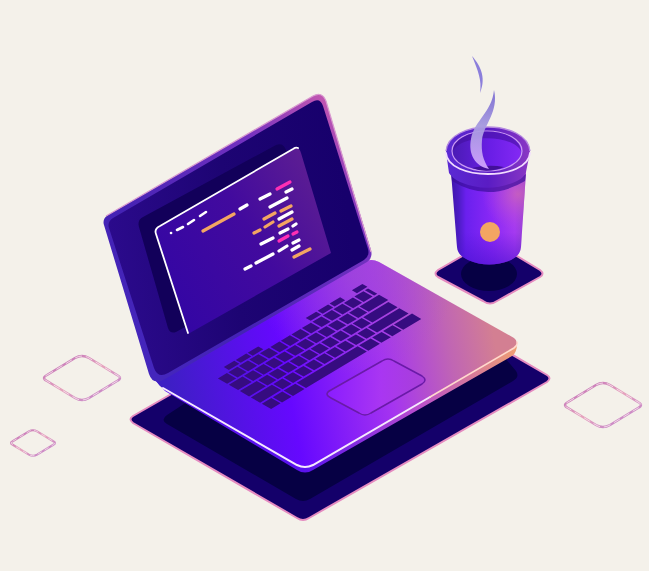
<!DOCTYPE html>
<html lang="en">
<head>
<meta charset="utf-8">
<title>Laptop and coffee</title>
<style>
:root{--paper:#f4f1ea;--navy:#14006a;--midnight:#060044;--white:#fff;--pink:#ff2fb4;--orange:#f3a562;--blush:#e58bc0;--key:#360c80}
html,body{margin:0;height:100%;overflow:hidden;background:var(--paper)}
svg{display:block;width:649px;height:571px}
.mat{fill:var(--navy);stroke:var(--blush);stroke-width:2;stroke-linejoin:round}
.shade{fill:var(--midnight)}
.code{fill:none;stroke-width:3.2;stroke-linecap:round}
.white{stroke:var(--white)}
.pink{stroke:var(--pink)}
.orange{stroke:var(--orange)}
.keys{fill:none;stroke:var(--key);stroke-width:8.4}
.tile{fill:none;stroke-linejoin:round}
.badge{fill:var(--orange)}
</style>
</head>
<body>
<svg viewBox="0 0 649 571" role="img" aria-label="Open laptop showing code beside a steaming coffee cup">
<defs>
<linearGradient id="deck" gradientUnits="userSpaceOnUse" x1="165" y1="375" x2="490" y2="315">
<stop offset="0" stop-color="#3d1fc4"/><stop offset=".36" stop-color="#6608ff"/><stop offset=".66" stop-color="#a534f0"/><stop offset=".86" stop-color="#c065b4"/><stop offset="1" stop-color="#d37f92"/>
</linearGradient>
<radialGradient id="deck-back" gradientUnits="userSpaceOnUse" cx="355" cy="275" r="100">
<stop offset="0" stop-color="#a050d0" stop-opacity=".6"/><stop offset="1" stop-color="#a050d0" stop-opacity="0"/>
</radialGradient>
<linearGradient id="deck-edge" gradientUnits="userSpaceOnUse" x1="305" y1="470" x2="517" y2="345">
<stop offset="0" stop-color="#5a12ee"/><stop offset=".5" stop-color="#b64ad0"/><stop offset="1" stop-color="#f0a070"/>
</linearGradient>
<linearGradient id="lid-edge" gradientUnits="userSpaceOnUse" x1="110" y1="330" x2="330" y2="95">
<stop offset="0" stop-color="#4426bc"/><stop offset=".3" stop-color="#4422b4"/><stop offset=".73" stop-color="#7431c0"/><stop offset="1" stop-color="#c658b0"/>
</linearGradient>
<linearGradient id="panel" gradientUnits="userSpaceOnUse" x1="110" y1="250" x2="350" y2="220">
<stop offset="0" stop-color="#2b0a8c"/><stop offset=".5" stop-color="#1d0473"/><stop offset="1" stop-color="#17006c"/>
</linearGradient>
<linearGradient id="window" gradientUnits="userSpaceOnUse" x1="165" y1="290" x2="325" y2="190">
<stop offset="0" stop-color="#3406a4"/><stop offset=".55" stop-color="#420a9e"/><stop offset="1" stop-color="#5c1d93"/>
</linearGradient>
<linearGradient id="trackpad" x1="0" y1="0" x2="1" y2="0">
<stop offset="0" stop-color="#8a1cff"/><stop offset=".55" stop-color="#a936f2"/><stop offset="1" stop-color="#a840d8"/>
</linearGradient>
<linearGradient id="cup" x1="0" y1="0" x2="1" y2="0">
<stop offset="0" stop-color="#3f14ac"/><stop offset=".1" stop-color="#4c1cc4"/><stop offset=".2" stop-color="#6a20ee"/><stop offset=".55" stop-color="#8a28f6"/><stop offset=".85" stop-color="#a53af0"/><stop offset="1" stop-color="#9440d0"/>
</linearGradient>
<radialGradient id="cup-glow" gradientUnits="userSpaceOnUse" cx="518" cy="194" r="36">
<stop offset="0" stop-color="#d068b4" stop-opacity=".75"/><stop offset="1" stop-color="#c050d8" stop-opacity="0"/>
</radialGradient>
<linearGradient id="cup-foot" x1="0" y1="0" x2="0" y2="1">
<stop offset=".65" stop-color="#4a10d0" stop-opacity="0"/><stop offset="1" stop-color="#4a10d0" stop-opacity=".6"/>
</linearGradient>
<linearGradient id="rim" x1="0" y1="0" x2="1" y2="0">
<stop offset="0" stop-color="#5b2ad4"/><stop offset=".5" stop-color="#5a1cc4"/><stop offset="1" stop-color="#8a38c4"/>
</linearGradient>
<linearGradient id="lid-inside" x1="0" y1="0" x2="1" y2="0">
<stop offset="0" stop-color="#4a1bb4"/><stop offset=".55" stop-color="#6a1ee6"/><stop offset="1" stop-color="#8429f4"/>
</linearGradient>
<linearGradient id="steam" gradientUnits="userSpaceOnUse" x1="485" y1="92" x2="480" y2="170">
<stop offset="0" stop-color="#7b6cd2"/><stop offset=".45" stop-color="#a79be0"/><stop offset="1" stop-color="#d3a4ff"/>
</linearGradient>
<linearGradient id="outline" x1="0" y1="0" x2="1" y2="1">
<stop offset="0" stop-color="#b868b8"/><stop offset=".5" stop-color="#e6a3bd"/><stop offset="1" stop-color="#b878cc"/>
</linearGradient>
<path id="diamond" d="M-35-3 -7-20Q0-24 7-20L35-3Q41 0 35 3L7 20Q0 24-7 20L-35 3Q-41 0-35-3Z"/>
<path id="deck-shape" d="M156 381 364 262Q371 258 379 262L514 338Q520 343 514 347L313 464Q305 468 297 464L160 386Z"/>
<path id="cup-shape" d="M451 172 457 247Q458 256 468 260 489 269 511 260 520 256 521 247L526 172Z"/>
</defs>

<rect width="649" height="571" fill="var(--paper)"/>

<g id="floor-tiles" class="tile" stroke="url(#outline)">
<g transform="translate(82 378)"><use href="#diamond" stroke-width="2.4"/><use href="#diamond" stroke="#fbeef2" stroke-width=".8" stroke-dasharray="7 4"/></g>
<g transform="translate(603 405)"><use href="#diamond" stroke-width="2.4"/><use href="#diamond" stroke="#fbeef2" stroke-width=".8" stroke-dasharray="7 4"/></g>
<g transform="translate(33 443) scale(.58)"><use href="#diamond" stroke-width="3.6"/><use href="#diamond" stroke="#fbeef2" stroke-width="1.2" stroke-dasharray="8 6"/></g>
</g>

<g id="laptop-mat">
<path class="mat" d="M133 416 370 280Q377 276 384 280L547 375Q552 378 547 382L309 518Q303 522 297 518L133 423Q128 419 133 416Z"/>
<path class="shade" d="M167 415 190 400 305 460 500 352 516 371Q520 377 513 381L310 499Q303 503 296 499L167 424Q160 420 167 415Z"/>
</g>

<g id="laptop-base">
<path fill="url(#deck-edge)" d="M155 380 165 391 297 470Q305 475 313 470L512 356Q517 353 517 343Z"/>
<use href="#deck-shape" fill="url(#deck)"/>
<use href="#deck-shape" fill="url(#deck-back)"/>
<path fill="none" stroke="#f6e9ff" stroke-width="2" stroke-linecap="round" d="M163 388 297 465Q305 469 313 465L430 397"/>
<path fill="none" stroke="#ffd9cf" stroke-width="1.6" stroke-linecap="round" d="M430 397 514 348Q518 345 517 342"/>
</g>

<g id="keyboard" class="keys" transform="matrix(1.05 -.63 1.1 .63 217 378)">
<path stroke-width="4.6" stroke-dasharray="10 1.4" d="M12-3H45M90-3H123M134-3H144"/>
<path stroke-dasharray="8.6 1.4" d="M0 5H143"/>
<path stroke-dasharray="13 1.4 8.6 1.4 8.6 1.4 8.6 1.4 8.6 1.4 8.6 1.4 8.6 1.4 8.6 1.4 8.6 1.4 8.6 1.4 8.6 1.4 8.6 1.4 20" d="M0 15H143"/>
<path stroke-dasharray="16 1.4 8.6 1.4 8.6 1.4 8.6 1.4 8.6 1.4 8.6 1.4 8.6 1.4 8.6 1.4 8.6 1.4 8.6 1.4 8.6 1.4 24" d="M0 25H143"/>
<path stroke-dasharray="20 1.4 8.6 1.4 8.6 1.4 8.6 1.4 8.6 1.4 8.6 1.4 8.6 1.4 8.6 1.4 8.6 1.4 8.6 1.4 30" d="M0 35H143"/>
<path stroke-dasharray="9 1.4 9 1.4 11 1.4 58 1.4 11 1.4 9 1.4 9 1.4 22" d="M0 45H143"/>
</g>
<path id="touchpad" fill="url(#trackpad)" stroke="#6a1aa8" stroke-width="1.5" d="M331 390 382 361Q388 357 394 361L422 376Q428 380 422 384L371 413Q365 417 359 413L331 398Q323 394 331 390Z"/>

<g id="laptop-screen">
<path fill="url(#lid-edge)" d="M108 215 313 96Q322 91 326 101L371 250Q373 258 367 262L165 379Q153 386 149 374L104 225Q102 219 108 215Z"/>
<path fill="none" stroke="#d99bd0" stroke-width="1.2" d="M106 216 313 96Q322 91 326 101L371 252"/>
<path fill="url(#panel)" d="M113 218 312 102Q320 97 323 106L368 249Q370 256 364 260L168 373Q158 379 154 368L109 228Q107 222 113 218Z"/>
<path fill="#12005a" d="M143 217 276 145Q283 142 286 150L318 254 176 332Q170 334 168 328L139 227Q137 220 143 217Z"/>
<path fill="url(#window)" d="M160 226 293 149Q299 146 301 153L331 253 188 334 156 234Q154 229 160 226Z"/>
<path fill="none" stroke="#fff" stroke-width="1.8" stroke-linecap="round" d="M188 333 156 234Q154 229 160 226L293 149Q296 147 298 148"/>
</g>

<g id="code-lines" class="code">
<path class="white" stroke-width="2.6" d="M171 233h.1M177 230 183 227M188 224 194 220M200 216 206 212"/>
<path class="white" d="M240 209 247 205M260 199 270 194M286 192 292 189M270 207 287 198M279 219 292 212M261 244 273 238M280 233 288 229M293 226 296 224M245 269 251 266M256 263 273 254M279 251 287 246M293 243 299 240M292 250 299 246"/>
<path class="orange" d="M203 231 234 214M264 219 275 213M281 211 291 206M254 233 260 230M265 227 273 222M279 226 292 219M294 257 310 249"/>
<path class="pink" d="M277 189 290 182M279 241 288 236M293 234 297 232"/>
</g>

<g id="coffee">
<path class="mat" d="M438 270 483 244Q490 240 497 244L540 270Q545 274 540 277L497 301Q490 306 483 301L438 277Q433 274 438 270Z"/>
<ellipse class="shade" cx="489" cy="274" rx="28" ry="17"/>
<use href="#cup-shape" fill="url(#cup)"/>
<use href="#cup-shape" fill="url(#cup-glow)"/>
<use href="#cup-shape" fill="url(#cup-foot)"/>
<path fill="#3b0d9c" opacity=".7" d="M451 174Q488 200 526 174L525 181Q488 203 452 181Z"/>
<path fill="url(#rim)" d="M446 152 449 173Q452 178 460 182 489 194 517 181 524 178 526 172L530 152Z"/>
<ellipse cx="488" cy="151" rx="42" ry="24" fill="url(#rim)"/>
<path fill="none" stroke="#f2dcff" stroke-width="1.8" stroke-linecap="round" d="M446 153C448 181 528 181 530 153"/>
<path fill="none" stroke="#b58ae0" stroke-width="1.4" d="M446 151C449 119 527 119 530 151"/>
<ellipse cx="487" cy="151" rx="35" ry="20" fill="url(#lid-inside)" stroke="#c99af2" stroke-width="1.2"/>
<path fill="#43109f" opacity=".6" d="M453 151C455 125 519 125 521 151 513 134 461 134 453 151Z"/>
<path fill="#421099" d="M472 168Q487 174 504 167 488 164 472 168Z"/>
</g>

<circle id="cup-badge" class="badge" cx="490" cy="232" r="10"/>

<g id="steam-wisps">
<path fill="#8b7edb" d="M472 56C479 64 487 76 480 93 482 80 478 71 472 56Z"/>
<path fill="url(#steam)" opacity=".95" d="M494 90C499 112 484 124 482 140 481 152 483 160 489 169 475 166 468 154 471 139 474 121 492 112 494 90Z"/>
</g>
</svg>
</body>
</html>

::::::

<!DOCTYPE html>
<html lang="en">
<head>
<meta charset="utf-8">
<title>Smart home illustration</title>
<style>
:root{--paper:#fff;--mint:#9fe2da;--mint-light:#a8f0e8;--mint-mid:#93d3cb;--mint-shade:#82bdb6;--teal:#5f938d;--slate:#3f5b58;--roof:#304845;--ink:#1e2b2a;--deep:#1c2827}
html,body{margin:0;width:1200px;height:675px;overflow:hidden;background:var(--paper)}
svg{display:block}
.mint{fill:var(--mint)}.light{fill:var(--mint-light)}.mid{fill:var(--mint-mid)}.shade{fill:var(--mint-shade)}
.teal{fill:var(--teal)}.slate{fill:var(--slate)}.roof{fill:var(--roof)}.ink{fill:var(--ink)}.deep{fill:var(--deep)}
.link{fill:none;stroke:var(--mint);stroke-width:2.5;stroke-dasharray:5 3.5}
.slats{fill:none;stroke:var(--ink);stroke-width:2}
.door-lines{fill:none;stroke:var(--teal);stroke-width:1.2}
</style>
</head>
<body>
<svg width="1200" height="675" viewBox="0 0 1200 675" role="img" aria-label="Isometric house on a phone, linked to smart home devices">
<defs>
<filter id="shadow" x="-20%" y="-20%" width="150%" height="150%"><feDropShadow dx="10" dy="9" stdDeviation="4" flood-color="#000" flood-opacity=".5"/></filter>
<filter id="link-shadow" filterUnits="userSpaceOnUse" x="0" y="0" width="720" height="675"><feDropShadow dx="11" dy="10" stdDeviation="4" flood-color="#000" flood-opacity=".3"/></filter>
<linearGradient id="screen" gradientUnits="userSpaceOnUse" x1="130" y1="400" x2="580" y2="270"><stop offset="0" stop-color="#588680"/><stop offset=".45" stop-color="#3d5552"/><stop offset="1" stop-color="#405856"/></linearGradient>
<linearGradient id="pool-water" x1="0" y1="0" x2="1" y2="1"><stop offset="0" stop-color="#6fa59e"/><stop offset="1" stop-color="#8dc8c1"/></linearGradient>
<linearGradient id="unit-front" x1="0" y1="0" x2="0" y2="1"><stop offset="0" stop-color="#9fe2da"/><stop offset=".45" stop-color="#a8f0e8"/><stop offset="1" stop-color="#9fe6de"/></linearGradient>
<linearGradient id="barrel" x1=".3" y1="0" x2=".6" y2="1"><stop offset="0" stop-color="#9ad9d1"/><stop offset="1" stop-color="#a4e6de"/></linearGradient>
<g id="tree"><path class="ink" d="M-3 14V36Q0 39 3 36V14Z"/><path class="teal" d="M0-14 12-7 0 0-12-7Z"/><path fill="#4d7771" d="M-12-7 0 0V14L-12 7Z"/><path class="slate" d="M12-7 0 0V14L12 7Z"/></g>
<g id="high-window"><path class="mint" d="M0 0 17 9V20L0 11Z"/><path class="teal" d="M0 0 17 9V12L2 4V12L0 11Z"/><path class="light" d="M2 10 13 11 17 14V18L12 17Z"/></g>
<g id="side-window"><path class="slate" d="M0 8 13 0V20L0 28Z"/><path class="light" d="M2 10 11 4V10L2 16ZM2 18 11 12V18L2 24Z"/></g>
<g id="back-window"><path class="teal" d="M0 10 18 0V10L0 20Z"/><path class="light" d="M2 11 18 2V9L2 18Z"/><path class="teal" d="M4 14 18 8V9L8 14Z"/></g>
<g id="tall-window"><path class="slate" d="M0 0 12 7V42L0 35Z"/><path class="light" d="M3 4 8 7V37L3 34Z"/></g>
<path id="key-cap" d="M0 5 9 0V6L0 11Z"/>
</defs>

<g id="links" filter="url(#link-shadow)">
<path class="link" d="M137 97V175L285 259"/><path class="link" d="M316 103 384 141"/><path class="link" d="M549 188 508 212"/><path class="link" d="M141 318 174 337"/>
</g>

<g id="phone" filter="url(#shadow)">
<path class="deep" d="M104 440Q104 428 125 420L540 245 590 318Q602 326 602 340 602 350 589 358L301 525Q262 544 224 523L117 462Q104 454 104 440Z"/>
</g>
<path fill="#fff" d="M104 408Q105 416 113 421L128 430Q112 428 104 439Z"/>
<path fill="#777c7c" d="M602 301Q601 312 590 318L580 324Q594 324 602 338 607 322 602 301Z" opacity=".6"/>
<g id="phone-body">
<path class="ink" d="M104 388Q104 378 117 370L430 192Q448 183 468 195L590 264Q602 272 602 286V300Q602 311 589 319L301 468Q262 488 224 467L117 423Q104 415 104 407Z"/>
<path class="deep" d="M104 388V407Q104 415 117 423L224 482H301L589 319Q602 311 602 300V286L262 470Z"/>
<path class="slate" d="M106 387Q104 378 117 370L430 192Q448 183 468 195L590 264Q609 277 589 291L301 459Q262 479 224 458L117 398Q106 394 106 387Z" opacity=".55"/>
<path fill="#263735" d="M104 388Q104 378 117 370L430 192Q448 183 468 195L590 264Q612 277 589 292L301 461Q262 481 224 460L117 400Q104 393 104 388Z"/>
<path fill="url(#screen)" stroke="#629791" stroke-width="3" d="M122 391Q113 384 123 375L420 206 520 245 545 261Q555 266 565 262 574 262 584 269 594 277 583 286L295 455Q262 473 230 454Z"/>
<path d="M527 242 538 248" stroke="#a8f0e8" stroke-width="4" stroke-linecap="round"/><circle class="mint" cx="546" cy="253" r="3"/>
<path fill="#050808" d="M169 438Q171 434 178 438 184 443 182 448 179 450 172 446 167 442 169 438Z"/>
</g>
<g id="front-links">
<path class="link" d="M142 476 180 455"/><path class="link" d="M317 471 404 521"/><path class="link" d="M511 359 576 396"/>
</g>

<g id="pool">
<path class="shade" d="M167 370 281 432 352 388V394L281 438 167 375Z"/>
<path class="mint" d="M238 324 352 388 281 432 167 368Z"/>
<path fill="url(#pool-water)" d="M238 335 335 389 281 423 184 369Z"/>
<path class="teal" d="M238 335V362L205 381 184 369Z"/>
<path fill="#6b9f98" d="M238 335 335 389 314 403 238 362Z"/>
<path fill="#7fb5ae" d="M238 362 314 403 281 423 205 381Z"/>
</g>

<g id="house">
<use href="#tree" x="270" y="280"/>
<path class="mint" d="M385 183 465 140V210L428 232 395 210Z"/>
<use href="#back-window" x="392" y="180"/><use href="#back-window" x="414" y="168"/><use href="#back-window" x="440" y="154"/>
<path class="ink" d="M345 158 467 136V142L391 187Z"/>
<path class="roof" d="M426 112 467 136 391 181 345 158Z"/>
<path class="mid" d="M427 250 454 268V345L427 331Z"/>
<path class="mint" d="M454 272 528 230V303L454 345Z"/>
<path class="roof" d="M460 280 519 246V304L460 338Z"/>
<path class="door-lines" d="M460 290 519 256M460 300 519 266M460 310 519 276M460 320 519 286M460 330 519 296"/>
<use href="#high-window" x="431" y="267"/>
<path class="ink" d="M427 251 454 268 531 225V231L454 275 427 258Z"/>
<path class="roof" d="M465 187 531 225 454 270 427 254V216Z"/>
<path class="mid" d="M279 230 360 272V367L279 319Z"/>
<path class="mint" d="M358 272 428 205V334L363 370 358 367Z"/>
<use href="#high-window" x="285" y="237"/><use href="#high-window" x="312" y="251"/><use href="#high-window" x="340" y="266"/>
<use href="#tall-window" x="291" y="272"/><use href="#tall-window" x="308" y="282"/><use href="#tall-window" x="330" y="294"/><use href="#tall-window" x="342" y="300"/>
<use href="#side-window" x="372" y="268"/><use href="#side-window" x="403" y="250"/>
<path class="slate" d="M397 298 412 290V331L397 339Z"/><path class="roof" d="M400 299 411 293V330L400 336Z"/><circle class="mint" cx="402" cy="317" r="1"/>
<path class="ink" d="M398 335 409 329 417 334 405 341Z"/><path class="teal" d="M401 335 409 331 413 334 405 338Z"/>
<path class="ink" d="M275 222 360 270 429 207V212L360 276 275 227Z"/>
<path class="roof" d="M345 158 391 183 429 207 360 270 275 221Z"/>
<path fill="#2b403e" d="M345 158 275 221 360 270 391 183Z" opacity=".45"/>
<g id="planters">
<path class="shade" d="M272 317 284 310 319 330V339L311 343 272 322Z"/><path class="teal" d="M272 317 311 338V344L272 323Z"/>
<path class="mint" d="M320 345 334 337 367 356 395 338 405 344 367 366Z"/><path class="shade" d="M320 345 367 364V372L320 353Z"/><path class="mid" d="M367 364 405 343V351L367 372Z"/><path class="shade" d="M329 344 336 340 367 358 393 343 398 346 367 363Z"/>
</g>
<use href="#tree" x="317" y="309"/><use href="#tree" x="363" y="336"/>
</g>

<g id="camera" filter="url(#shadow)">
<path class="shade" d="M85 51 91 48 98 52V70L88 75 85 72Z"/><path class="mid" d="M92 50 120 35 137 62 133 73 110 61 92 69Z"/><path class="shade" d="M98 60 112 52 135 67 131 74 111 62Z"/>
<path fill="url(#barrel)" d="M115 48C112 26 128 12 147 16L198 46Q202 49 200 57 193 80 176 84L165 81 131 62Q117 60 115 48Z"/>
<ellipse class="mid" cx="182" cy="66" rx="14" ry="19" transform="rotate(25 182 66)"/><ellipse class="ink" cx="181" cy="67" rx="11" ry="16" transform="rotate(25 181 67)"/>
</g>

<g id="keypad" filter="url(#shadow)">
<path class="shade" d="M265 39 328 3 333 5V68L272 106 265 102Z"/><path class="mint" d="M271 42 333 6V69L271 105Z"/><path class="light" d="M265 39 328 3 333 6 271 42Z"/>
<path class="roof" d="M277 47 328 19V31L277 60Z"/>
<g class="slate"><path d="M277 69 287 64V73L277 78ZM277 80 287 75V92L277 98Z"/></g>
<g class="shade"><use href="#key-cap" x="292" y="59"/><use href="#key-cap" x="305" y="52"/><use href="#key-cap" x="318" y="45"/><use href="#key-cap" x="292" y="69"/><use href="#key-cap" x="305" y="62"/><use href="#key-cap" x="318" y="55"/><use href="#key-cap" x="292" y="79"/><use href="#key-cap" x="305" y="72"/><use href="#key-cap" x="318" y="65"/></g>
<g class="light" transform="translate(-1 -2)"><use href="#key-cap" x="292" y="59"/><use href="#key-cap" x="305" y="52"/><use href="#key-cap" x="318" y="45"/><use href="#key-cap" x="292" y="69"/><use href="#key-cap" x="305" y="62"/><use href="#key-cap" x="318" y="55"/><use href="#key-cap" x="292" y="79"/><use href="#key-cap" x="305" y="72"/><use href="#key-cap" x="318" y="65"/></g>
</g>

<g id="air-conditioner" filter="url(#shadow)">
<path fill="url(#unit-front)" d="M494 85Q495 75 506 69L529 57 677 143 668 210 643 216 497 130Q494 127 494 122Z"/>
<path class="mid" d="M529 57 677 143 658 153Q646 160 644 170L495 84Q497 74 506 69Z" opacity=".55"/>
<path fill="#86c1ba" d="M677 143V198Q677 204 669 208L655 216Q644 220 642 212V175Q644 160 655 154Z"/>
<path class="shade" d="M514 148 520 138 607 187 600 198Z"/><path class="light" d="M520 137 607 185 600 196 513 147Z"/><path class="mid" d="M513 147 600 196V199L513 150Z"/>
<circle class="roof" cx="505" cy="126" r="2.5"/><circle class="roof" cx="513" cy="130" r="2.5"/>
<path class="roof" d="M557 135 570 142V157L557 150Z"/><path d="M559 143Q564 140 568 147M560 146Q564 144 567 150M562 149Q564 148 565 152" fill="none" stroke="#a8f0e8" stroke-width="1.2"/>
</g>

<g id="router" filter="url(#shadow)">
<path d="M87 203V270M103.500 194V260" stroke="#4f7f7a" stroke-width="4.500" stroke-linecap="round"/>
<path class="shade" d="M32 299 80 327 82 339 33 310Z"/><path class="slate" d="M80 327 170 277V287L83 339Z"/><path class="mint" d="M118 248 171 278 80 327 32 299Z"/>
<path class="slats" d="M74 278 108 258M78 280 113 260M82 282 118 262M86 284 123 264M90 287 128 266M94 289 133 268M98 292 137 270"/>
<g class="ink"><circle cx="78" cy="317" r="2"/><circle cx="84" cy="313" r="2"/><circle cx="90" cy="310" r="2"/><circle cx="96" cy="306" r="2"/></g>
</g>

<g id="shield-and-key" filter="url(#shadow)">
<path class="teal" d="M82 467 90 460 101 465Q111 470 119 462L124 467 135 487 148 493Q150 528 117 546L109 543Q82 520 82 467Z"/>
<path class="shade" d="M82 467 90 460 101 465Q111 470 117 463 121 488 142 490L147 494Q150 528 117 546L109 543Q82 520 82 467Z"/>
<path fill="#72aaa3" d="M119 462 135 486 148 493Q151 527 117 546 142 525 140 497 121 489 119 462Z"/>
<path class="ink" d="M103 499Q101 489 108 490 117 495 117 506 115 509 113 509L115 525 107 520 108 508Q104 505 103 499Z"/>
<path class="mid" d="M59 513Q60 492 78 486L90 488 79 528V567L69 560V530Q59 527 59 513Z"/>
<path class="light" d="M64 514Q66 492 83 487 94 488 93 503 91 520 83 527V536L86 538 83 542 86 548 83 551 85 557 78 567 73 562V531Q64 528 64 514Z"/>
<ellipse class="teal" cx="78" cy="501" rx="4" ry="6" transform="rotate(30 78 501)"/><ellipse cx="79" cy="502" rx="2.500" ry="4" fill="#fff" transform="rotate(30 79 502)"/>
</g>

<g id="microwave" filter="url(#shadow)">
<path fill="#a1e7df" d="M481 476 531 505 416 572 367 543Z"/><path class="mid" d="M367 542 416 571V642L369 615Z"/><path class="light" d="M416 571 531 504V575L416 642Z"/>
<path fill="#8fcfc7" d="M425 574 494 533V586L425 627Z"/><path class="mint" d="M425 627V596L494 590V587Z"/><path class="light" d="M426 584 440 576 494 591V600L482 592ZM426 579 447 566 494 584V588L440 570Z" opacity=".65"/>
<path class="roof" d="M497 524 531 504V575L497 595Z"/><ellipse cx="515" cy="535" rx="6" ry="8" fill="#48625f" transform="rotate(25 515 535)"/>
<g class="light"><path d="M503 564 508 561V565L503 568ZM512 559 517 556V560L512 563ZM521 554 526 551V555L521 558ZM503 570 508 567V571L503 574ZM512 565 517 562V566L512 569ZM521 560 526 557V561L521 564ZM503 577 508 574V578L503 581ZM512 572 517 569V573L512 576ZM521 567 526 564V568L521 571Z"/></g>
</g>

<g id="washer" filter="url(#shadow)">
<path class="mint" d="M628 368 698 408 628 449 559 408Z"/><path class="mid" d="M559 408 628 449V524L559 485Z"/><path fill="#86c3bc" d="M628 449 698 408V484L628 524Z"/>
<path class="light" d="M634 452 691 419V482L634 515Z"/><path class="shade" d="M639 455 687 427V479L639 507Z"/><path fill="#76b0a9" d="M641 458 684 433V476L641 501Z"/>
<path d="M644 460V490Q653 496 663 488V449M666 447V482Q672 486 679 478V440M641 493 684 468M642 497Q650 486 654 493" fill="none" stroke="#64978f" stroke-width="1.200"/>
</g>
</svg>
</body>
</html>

::::::

▸ HOW TO COMPLETE THIS TASK
Please make an exact copy of the lines above from the line with "513Q60 492 78" through the line with "514Q66 492 83", both ends included.

▸ EXERCISE SOLUTION
<path class="mid" d="M59 513Q60 492 78 486L90 488 79 528V567L69 560V530Q59 527 59 513Z"/>
<path class="light" d="M64 514Q66 492 83 487 94 488 93 503 91 520 83 527V536L86 538 83 542 86 548 83 551 85 557 78 567 73 562V531Q64 528 64 514Z"/>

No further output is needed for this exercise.